currently active window to the left edge of
the screen and give it half the available
Win + Right
currently active window to the right edge of
the screen and give it half the available
Win + Shift +
Left or Right arrow
This one only
applies if you have dual monitors. It
moves the windows to the other monitor.
become transparent so that the desktop is
visible (for those of you who follow the
despicable habit of placing files and
folders on your desktop). This
activity is called "Aero peek." When
you release the Win key the windows will
Win + Home
but the currently active window to the task
bar. Win + Home again restores windows
as they were.
Win + (+ or
the Windows Magnifier and zooms either in
(+) or out (-).To do this multiple times
(zoom to 400%, for example), release and
repress the Win key between keystroke
actions. To exit the Magnifier, click
on it's icon, if the Magnifier window is not
Win + D
windows and show the desktop. Win + D
again toggles them all back to where they
Win + E
Windows Explorer with My Computer showing.
Win + F
Open the Find
Win + L
display. You will have to enter your
password to work with the computer again.
This one is great if you intend to step away
from your computer for a while.
Win + N
OneNote side note, assuming you have
Microsoft OneNote installed.
Win + P
presentation options--this one is made for
those using a projector--to computer only;
duplicate; extend; or projector only.
Win + R
Win + U
Open the Ease
of Use center.
Win + Pause
Win + F1
Windows Help & Support center.
windows key alone opens the Start menu.
Watch the following screencasts for a demo of
these various features:
an index of previous "Tech Talk
music for today's show was provided by
and is used through their Creative
Commons license for podcasts. Today's featured album was "Seasons"
Eternal Jazz Project.
"It's an eternal process: composing,
playing, putting different people
together, and then recording or playing
live.

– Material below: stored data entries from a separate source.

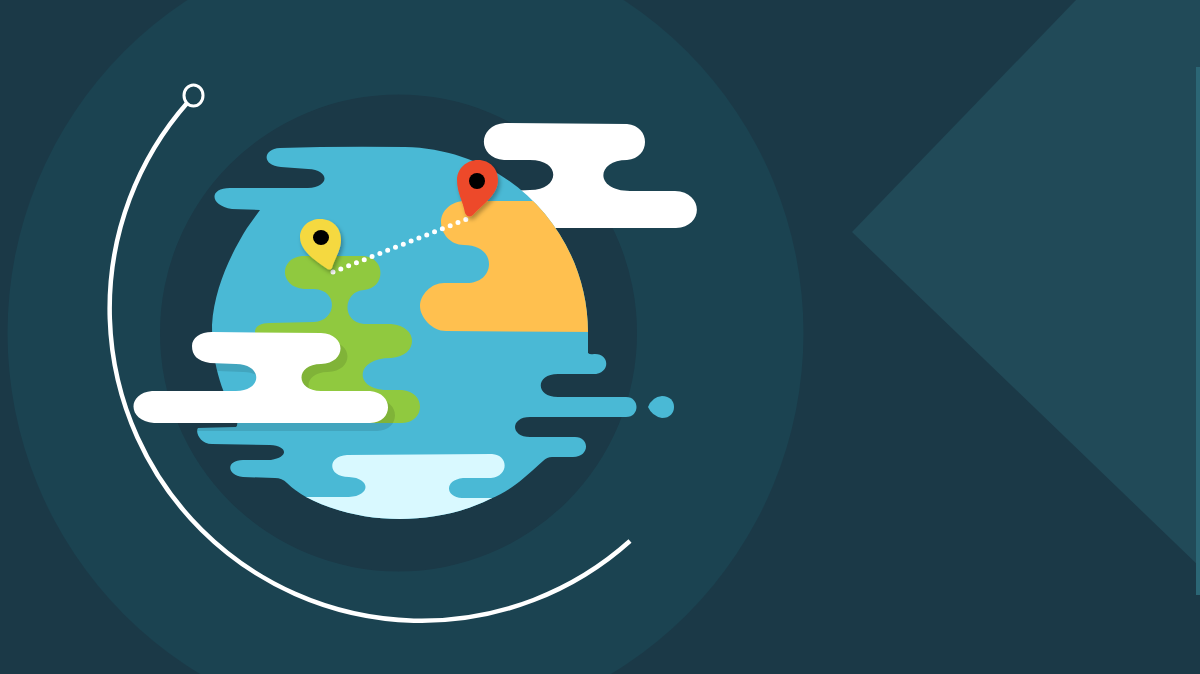
<!DOCTYPE html>
<html lang="en">
<head>
<meta charset="utf-8">
<title>Globe with route</title>
<style>
:root {
  --night: #1b3947;
  --halo: #1b4351;
  --panel: #214a58;
  --edge: #2b6675;
  --sea: #4ab9d5;
  --sand: #ffc04f;
  --grass: #90c93f;
  --ice: #d9f9ff;
  --cloud: #fff;
  --pin-start: #f5d941;
  --pin-end: #ed4a2b;
}
html, body { margin: 0; height: 100%; overflow: hidden; background: var(--night); }
svg { display: block; width: 1200px; height: 674px; }
.halo { fill: var(--halo); }
.core, .background { fill: var(--night); }
.arrow { fill: var(--panel); }
.edge { fill: var(--edge); }
.orbit { fill: none; stroke: var(--cloud); stroke-width: 4.5; }
.orbit-knob { fill: var(--halo); stroke: var(--cloud); stroke-width: 3; }
.sea { fill: var(--sea); }
.sand { fill: var(--sand); }
.grass { fill: var(--grass); }
.ice { fill: var(--ice); }
.cloud { fill: var(--cloud); }
.cloud-shadow { fill: #000; opacity: .11; }
.route { fill: none; stroke: var(--cloud); stroke-width: 5; stroke-linecap: round; stroke-dasharray: 0 8.4; }
.pin-start { fill: var(--pin-start); }
.pin-end { fill: var(--pin-end); }
</style>
</head>
<body>
<svg viewBox="0 0 1200 674" role="img" aria-label="Globe with clouds and a dotted route between two map pins">
  <defs>
    <path id="globe-shape" d="M280 148 Q340 146 405 147 C510 149 588 235 588 332 V353 Q590 355 594 354 C610 353 611 374 593 374 H558 C535 374 535 397 558 397 H626 C640 397 640 417 626 417 H530 C510 417 510 437 530 437 H575 C590 437 590 457 573 457 H552 Q547 457 543 461 C520 482 508 492 490 499 C462 513 430 519 400 519 C365 519 333 511 306 497 Q294 490 287 483 Q282 478 275 478 L243 477 C226 475 226 460 243 460 L271 460 C289 457 288 446 270 445 L212 444 C200 444 195 432 198 428 L236 427 Q238 425 237 421 C220 388 212 362 212 325 C214 288 232 252 247 228 L260 210 L232 209 C209 205 209 188 230 188 H308 C330 187 330 170 308 169 L281 167 C262 166 262 149 280 148 Z"/>
    <clipPath id="globe-clip"><use href="#globe-shape"/></clipPath>
    <path id="front-cloud-shape" d="M212 332 L321 333 C347 334 347 363 321 364 C295 364 295 391 321 391 H370 C394 393 394 422 370 423 H154 C127 421 127 393 152 391 H236 C263 391 263 364 236 364 L210 363 C197 361 192 355 192 346 C192 338 200 332 212 332 Z"/>
    <filter id="pin-shadow" x="-30%" y="-30%" width="160%" height="160%">
      <feDropShadow dx="2" dy="3" stdDeviation="2" flood-color="#000" flood-opacity=".3"/>
    </filter>
  </defs>

  <g id="backdrop">
    <rect class="background" width="1200" height="674"/>
    <circle class="halo" cx="405.5" cy="333" r="398"/>
    <circle class="core" cx="398.5" cy="333" r="238.5"/>
    <polygon class="arrow" points="1076,0 1200,0 1200,567 852,232"/>
    <rect class="edge" x="1196" y="67" width="4" height="528"/>
  </g>

  <g id="orbit-ring">
    <path class="orbit" d="M188 102 A312 312 0 0 0 630 541"/>
    <ellipse class="orbit-knob" cx="193.500" cy="95.500" rx="9.500" ry="10.500"/>
  </g>

  <path id="back-cloud" class="cloud" d="M505 123 L627 124 C651 126 651 158 627 160 C596 160 594 191 630 191 H675 C704 192 704 227 676 228 H540 L510 191 L530 190 C560 190 562 160 530 160 H504 C477 158 477 125 505 123 Z"/>

  <g id="globe">
    <use class="sea" href="#globe-shape"/>
    <path class="sea" d="M648 407 Q652 397 662 396 C670 396 674 401 674 407 C674 413 670 418 662 418 Q652 416 648 407 Z"/>
    <g clip-path="url(#globe-clip)">
      <path class="sand" d="M465 201 H600 V332 L446 331 C432 331 420 317 420 306 C420 295 431 283 444 283 H467 C480 283 489 275 489 264 C489 253 479 245 464 245 C450 245 441 233 441 222 C441 211 451 201 465 201 Z"/>
      <path class="grass" d="M302 256 H364 C386 258 386 288 364 290 C343 291 341 322 364 324 H391 C419 326 419 356 391 358 C355 358 354 388 384 390 H402 C426 392 426 422 402 423 H300 L255 332 C255 326 261 323 270 323 L314 322 C337 321 339 290 314 289 H304 C279 287 279 258 302 256 Z"/>
      <path class="ice" d="M347 455 L492 454 C509 455 509 476 491 478 H463 C444 480 445 497 462 498 H495 V525 H300 V497 H349 C371 496 371 478 349 477 C327 477 327 456 347 455 Z"/>
      <use class="cloud-shadow" href="#front-cloud-shape" x="7" y="8"/>
    </g>
  </g>

  <use id="front-cloud" class="cloud" href="#front-cloud-shape"/>

  <g id="journey">
    <path class="route" d="M333 272 L467 219"/>
    <g filter="url(#pin-shadow)">
      <path class="pin-start" d="M320 219 C333 219 341 228 341 240 C341 250 335 258 332 268 Q330 271 326 268 C316 261 300 251 300 237 C300 227 309 219 320 219 Z"/>
      <ellipse cx="321" cy="237.500" rx="8" ry="7.500"/>
    </g>
    <g filter="url(#pin-shadow)">
      <path class="pin-end" d="M478 160 C490 160 498 169 498 180 C498 195 483 204 473 215 Q468 219 465 213 C463 201 457 193 457 180 C457 169 466 160 478 160 Z"/>
      <circle cx="477" cy="181" r="8"/>
    </g>
  </g>
</svg>
</body>
</html>
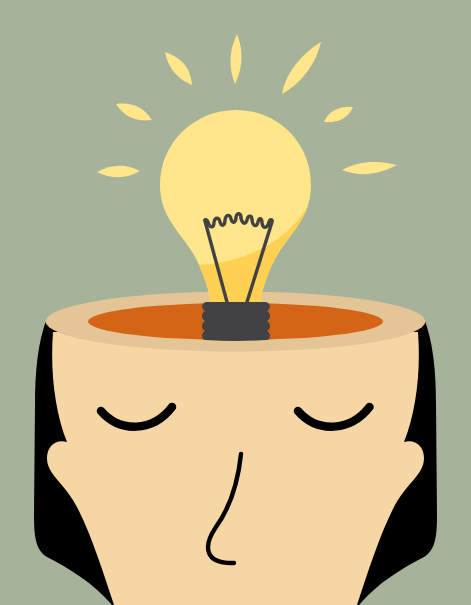
<!DOCTYPE html>
<html lang="en">
<head>
<meta charset="utf-8">
<title>Bright idea</title>
<style>
:root {
  --sage: #a6b299;
  --skin: #f6d6a4;
  --rim: #e3c596;
  --inside: #d46516;
  --glow: #ffe68b;
  --amber: #ffd052;
  --metal: #424143;
  --ink: #000;
}
html, body { margin: 0; overflow: hidden; background: var(--sage); }
svg { display: block; width: 471px; height: 605px; }
.backdrop { fill: var(--sage); }
.hair { fill: var(--ink); }
.skin { fill: var(--skin); }
.rim { fill: var(--rim); }
.inside { fill: var(--inside); }
.glow, .rays { fill: var(--glow); }
.shade { fill: var(--amber); }
.socket { fill: var(--metal); }
.filament { fill: none; stroke: var(--metal); stroke-width: 3.4; stroke-linecap: round; stroke-linejoin: round; }
.features { fill: none; stroke: var(--ink); stroke-linecap: round; }
.eyes { stroke-width: 8.5; }
.nose { stroke-width: 4.4; }
</style>
</head>
<body>
<svg viewBox="0 0 471 605" role="img" aria-label="A calm face with an open head and a glowing light bulb rising from it">
  <defs>
    <path id="bulb-glass" d="M236 110C194 110 160 143 160 185C160 222 187 236 199 265C205 279 209 290 211 304H260C262 290 266 278 272 265C285 236 311 222 311 185C311 143 278 110 236 110Z"/>
    <clipPath id="glass-clip"><use href="#bulb-glass"/></clipPath>
  </defs>

  <rect class="backdrop" width="471" height="605"/>

  <g id="head">
    <path class="hair" d="M47 318C38 342 35 370 35 405L34 515C34 538 36 550 47 557C70 569 92 582 112 605H359C379 582 401 569 424 557C435 550 437 538 437 515L436 405C436 370 433 342 424 318Z"/>
    <path class="skin" d="M53 332C50 372 55 412 67 442C55 439 47 447 47 458C47 476 66 483 79 511C92 537 103 572 114 605H357C368 572 379 537 392 511C405 483 424 476 424 458C424 447 416 439 404 442C416 412 421 372 418 332Z"/>
    <ellipse class="rim" cx="235.5" cy="321.5" rx="190" ry="30"/>
    <ellipse class="inside" cx="235.5" cy="321.5" rx="147.5" ry="18.5"/>
  </g>

  <g id="face" class="features">
    <g class="eyes">
      <path d="M101 411C120 433 153 432 172 407"/>
      <path d="M298 411C317 433 350 432 369.500 407"/>
    </g>
    <path class="nose" d="M241 454C238 483 231 506 216 527C203 546 204 564 234 563"/>
  </g>

  <g id="bulb">
    <use class="glow" href="#bulb-glass"/>
    <path class="shade" clip-path="url(#glass-clip)" d="M194 265C242 264 287 243 309 204L320 204V310H194Z"/>
    <path class="filament" d="M227 302L205 221C204 219 207 219 208 222C210 229 214 228 214 222C215 217 219 217 220 222C221 227 225 226 225 220C226 214 230 214 231 219C232 224 236 223 236 217C237 212 241 213 241 218C242 224 246 225 247 220C248 215 252 215 252 220C253 227 257 227 258 222C259 217 262 218 262 223C263 229 267 229 269 222C270 219 273 219 272 222L247 302"/>
    <path class="socket" d="M206 302H266C271 303 271 309 267 311C271 313 271 319 267 321C271 323 271 329 267 331C271 333 271 339 267 340Q236 342 205 340C201 339 201 333 205 331C201 329 201 323 205 321C201 319 201 313 205 311C201 309 201 303 206 302Z"/>
  </g>

  <g id="light-rays" class="rays">
    <path d="M97 172Q119 160 140 171Q119 183 97 172Z"/>
    <path d="M116 104C130 102 143 106 152 120C138 122 125 118 116 104Z"/>
    <path d="M165 52C181 57 191 68 192 85C179 80 168 69 165 52Z"/>
    <path d="M237 34Q247 59 235 84Q225 59 237 34Z"/>
    <path d="M321 42C316 63 302 83 282 94C285 74 302 53 321 42Z"/>
    <path d="M353 107C348 119 337 123 324 122C329 110 341 106 353 107Z"/>
    <path d="M397 165C378 175 360 177 342 170C359 161 377 160 397 165Z"/>
  </g>
</svg>
</body>
</html>
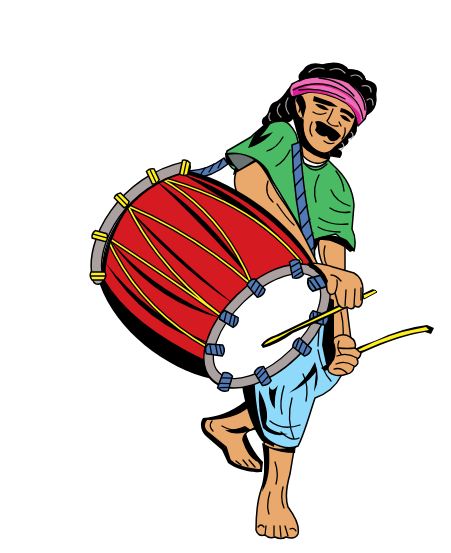
<!DOCTYPE html>
<html lang="en">
<head>
<meta charset="utf-8">
<title>Drummer</title>
<style>
:root{--ink:#000;--skin:#e9a86c;--shirt:#4aba64;--band:#ee6fb5;--band-dark:#d81f93;--drum:#d61a22;--rim:#aaa09f;--rope:#ffee1f;--strap:#5079b5;--cloth:#8fdafa;--paper:#fff}
html,body{margin:0;background:var(--paper);overflow:hidden}
svg{display:block;width:451px;height:553px}
.line{fill:none;stroke:var(--ink);stroke-width:1.3;stroke-linecap:round;stroke-linejoin:round}
.skin,.shirt,.cloth,.strap,.band{stroke:var(--ink);stroke-width:1.5;stroke-linejoin:round}
.skin{fill:var(--skin)}
.shirt{fill:var(--shirt)}
.cloth{fill:var(--cloth)}
.strap{fill:var(--strap)}
.band{fill:var(--band)}
.ink{fill:var(--ink)}
.rope-edge{fill:none;stroke:var(--ink);stroke-width:4.2;stroke-linecap:round}
.rope{fill:none;stroke:var(--rope);stroke-width:1.7;stroke-linecap:round}
.shine{fill:none;stroke:var(--rim);stroke-width:1.2;stroke-linecap:round}
</style>
</head>
<body>
<svg viewBox="0 0 451 553" role="img" aria-label="Moustached drummer in a pink headband playing a large red drum">
<defs>
<clipPath id="drum-shape"><path d="M180 172C225 182 282 222 309 262L210 376C165 366 118 325 104 284C104 238 132 182 180 172Z"/></clipPath>
<g id="lashing"><path class="strap" d="M-5-8Q0-11 5-8L6 7Q1 11-5 8Z"/><path class="line" d="M-4-3L5-6M-4 3L5 0M-3 7L5 4"/></g>
<g id="knot"><path d="M-4-7Q0-9 4-6L4 6Q0 9-4 7Z" fill="var(--rope)" stroke="var(--ink)" stroke-width="1.5"/><path class="line" d="M0-7L0 7"/></g>
</defs>

<g id="back-leg">
<path class="ink" d="M244 402C232 412 216 417 203 418C199 424 201 432 207 437L222 450L228 463C236 469 250 473 262 472L263 462C255 454 247 440 246 432L262 428L256 395Z"/>
<path class="skin" d="M248 407C239 415 222 420 207 419C202 424 204 431 210 434L226 447L230 460C236 467 248 469 260 470Q263 466 258 461C250 458 246 449 243 440C243 433 250 430 258 426Z"/>
<path class="line" d="M222 426Q232 432 244 429M212 421Q208 426 213 431M236 461L241 465M243 460L248 466M249 460L255 467"/>
<path class="ink" d="M225 430Q236 437 251 430L245 426Q236 430 225 430Z"/>
</g>

<g id="front-leg">
<path class="skin" d="M264 442C266 462 266 478 261 490C257 502 256 518 256 530Q258 537 265 535Q269 539 275 537Q281 540 286 537Q295 540 298 534C300 525 294 515 288 507C285 498 286 488 290 474L295 444Z"/>
<path class="ink" d="M262 443L270 447Q285 452 296 443L295 453Q280 453 269 448C270 468 269 480 262 492C265 475 265 460 262 443Z"/>
<path class="line" d="M265 535L266 526M274 536L274 526M281 537L280 526M288 536L285 526M270 492Q266 505 269 514M283 487Q280 499 284 508M258 527Q261 523 264 527M290 529Q294 527 296 531M275 462Q279 473 276 484"/>
</g>

<g id="trousers">
<path class="ink" d="M242 386C246 410 253 429 262 441L274 447L280 380Z"/>
<path class="cloth" d="M254 384C255 403 258 423 264 436C272 445 288 451 298 446C304 435 309 416 315 398C326 394 336 386 341 376L331 366L328 314L310 305Z"/>
<path class="ink" d="M326 306L333 304L334 372L326 364L322 345Z"/>
<path class="ink" d="M259 390Q258 412 263 428Q273 438 288 434Q270 432 266 424Q270 410 259 390ZM269 386Q268 401 275 409Q274 396 278 385Q272 394 269 386ZM315 362Q306 381 289 393Q304 387 316 372L314 392Q321 379 315 362Z"/>
<path class="line" d="M284 386Q279 403 282 414M292 398Q286 420 294 439M303 374Q309 386 306 401M318 350Q322 372 331 381M270 421Q282 431 300 425M281 432Q291 442 299 438M319 329L318 346"/>
</g>

<g id="far-arm">
<path class="skin" d="M319 235C317 248 320 262 326 270L330 330L334 344L351 340L347 308L345 270L345 246Z"/>
<path class="ink" d="M325 296L334 300L334 343L326 322Z"/>
<path class="line" d="M325 246Q322 257 328 268M341 312Q344 325 343 337"/>
</g>

<g id="hair-back">
<path class="ink" d="M299 80C285 88 287 94 277 101C266 104 272 113 263 118C259 125 266 129 274 125C282 121 288 126 293 119L302 152L340 158Q345 151 338 149Q351 145 348 139Q358 137 357 126L366 116Q379 107 376 94Q380 82 366 80Q363 68 347 69Q338 60 325 65Q309 60 303 70Q297 74 299 80Z"/>
<path class="shine" d="M280 104Q274 111 281 117M288 98Q283 106 289 114M270 113Q267 119 272 122M351 132Q355 135 351 139M342 143Q346 146 341 150"/>
</g>

<g id="shirt">
<path class="skin" d="M299 128L303 156Q316 169 329 159L334 140Z"/>
<path class="ink" d="M301 133Q308 147 324 152L330 148L329 160Q312 157 301 145Z"/>
<path class="shirt" d="M283 121C271 120 260 128 251 137L227 151Q224 160 232 168L239 173L255 160C264 165 270 178 278 190L312 247L319 238L336 234L354 251Q357 239 352 229L354 205C353 190 345 176 334 166L328 160Q319 172 304 163L296 134Q290 122 283 121Z"/>
<path class="ink" d="M225 153Q238 151 250 156Q261 160 268 170L276 187Q265 172 256 162L240 173L233 175L235 167Q225 165 225 153ZM314 239Q334 232 347 240L355 250L350 252Q337 239 320 240L314 253L309 249ZM253 137Q261 124 273 120Q266 131 260 137L273 132Q263 144 248 148Z"/>
<path d="M228 155Q242 152 254 160L239 170Q232 163 228 155Z" fill="#6b7370"/>
<path class="line" d="M267 151Q277 148 283 137M276 166Q285 161 290 150M319 175Q312 188 316 202M350 206Q336 202 331 190M350 212Q339 214 330 208M348 224Q331 226 319 218M340 232Q326 232 318 227M336 171Q343 180 344 191M305 164Q315 176 327 164"/>
</g>

<g id="shoulder-strap">
<path class="strap" d="M292 145L300 142C302 174 306 210 314 240L315 264L308 260C299 224 293 188 292 145Z"/>
<path class="line" d="M293 158L301 149M293 172L302 163M295 186L303 177M297 200L305 191M300 214L307 205M302 228L310 219M305 242L313 233M307 254L315 246"/>
<path class="strap" d="M189 171Q208 170 224 158L228 164Q212 177 194 178Z"/>
<path class="line" d="M199 177L205 168M209 172L214 164M218 168L222 160"/>
</g>

<g id="near-arm">
<path class="skin" d="M236 172L256 161C267 169 271 185 282 200C296 219 306 239 317 263L324 268L303 273C281 236 256 216 239 196Q232 185 236 172Z"/>
<path class="line" d="M268 181Q264 194 273 202M277 204Q287 219 294 225"/>
</g>

<g id="head">
<path class="skin" d="M302 94Q293 94 295 105Q296 117 303 120C302 133 306 145 317 151Q327 157 335 147C346 139 355 128 356 113L349 96L316 87Z"/>
<path class="ink" d="M302 117Q302 143 321 153Q309 156 301 143L299 119ZM314 96L331 102L338 107L329 106L313 101ZM341 108Q350 110 355 117L352 119Q347 113 340 112Z"/>
<path class="ink" d="M315 104Q323 103 329 110Q321 111 315 104ZM340 115Q346 114 351 122Q343 121 340 115Z"/>
<path class="ink" d="M327 125Q319 119 315 122Q318 126 315 130Q320 138 327 136Q330 144 337 140L341 136Q336 129 327 125Z"/>
<path class="line" d="M333 109Q330 117 327 121Q331 127 338 126M324 141Q329 145 334 143M299 100Q302 104 299 112M313 112Q319 116 326 113M312 122Q308 130 312 136M345 128Q346 134 342 139M339 122L341 126"/>
<path class="ink" d="M297 92Q305 95 306 107L303 119Q300 107 296 101Z"/>
</g>

<g id="headband">
<path class="band" d="M292 84Q307 75 326 77Q350 79 361 92Q371 104 365 119L358 126Q357 111 346 103Q328 92 309 92L292 97Q287 91 292 84Z"/>
<path d="M293 88Q316 78 341 91Q359 99 361 121L358 125Q357 110 345 102Q328 92 308 92L293 96Z" fill="var(--band-dark)"/>
<path d="M304 87Q325 82 346 95Q359 103 362 117Q354 104 342 100Q325 90 304 87Z" fill="var(--band)"/>
<path class="line" d="M293 90Q318 77 343 91Q360 99 363 119M299 90Q325 87 345 99M319 78Q341 80 354 96M350 84Q365 96 365 110"/>
<path class="ink" d="M299 82Q299 67 319 65Q342 58 349 70Q363 68 366 80Q378 83 376 97Q378 109 367 115Q368 99 355 87Q341 76 320 77Q308 76 299 82Z"/>
<path class="shine" d="M309 72Q316 66 324 69M330 70Q339 66 345 73M351 76Q358 73 362 79M362 86Q371 84 371 92M367 100Q373 96 373 105"/>
</g>

<g id="drum">
<path class="ink" d="M180 169C225 176 287 216 313 262L212 379C166 369 116 330 100 285C101 238 132 180 180 169Z"/>
<path d="M180 173C225 182 282 222 309 262L210 374C165 364 120 325 105 284C104 238 132 182 180 173Z" fill="var(--drum)"/>
<g id="drum-shading" class="ink" clip-path="url(#drum-shape)">
<path d="M102 275Q127 323 207 361L206 378Q135 355 100 286ZM108 237Q145 285 220 318Q150 300 108 237ZM127 207Q184 264 235 305Q174 264 127 207ZM155 180Q213 220 255 284Q205 226 155 180ZM182 174Q248 195 300 260Q247 210 182 174ZM105 262Q145 314 211 344Q145 327 105 262Z"/>
</g>
<g id="tension-ropes" clip-path="url(#drum-shape)">
<g class="rope-edge"><path d="M160 178Q222 212 252 285M160 178Q252 202 301 262M128 206Q196 235 252 285M128 206Q160 270 224 318M107 237Q180 285 224 318M107 237Q136 306 209 348"/></g>
<g class="rope"><path d="M160 178Q222 212 252 285M160 178Q252 202 301 262M128 206Q196 235 252 285M128 206Q160 270 224 318M107 237Q180 285 224 318M107 237Q136 306 209 348"/></g>
</g>
<g id="rear-rim">
<path d="M98 279C88 241 125 180 185 167" fill="none" stroke="var(--ink)" stroke-width="12" stroke-linecap="round"/>
<path d="M98 279C88 241 125 180 185 167" fill="none" stroke="var(--rim)" stroke-width="9" stroke-linecap="round"/>
<path class="line" d="M104 279C96 242 131 186 184 173" stroke-width="3"/>
<use href="#knot" transform="translate(98 276) rotate(90)"/>
<use href="#knot" transform="translate(100 236) rotate(-75)"/>
<use href="#knot" transform="translate(122 200) rotate(-45)"/>
<use href="#knot" transform="translate(153 176) rotate(-25)"/>
<use href="#knot" transform="translate(185 168) rotate(12)"/>
</g>
<g id="drumhead" transform="translate(267 326) rotate(-44)">
<ellipse rx="78" ry="44" class="ink"/>
<ellipse rx="71.5" ry="38" fill="var(--paper)" stroke="var(--rim)" stroke-width="9"/>
<ellipse rx="67" ry="33.5" class="line"/>
</g>
<g id="front-lashings">
<use href="#lashing" transform="translate(215 350) rotate(-82)"/>
<use href="#lashing" transform="translate(229 319) rotate(-58)"/>
<use href="#lashing" transform="translate(256 288) rotate(-40)"/>
<use href="#lashing" transform="translate(296 269) rotate(-12)"/>
<use href="#lashing" transform="translate(319 282) rotate(75) scale(1.2)"/>
<use href="#lashing" transform="translate(319 318) rotate(108)"/>
<use href="#lashing" transform="translate(302 347) rotate(132)"/>
<use href="#lashing" transform="translate(263 376) rotate(152)"/>
<use href="#lashing" transform="translate(225 382) rotate(20)"/>
</g>
</g>

<g id="long-stick">
<path class="ink" d="M261 345Q266 338 276 335Q323 312 373 289L377 292Q335 315 293 333Q278 344 263 348Z"/>
<path d="M264 345Q267 340 279 336Q326 313 373 291L375 293Q334 313 291 331Q277 340 264 345Z" fill="var(--rope)"/>
</g>

<g id="near-hand">
<path class="skin" d="M312 263Q325 264 333 267L354 273Q363 278 363 290L362 303Q360 309 355 306Q352 311 347 307Q342 310 338 304L335 293Q329 297 327 290Q327 277 316 271Z"/>
<path class="line" d="M335 293Q338 286 337 280M345 306L346 290M354 306L355 289M361 300L361 288M331 275Q336 275 341 281"/>
<path class="ink" d="M310 262Q324 269 328 281L326 287Q321 272 309 267Z"/>
<path d="M363 295L375 290L377 292L364 299Z" fill="var(--rope)" stroke="var(--ink)"/>
</g>

<g id="short-stick">
<path class="ink" d="M321 368Q347 350 377 340Q402 328 427 325L434 328L431 334L425 332Q399 336 364 352L325 371Z"/>
<path d="M350 354Q375 340 402 332L426 327L429 330Q399 334 364 350Z" fill="var(--rope)"/>
</g>

<g id="far-hand">
<path class="skin" d="M334 338Q343 332 350 337Q357 341 355 348L361 353Q360 358 357 359Q360 364 354 367Q353 373 347 374Q336 378 329 372Q326 368 331 363L334 356Q330 347 334 338Z"/>
<path class="line" d="M339 348Q347 349 355 348M337 356Q347 352 357 358M336 364Q345 360 354 366M334 369Q341 367 347 373M339 341Q336 348 341 354"/>
<path class="ink" d="M333 340Q338 350 334 360L329 365L331 352Z"/>
</g>
</svg>
</body>
</html>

That's why we call the band the
'Eternal Jazz Project.'"
women do they must do twice as well as men to be thought
half as good. Luckily this is not difficult." ~Charlotte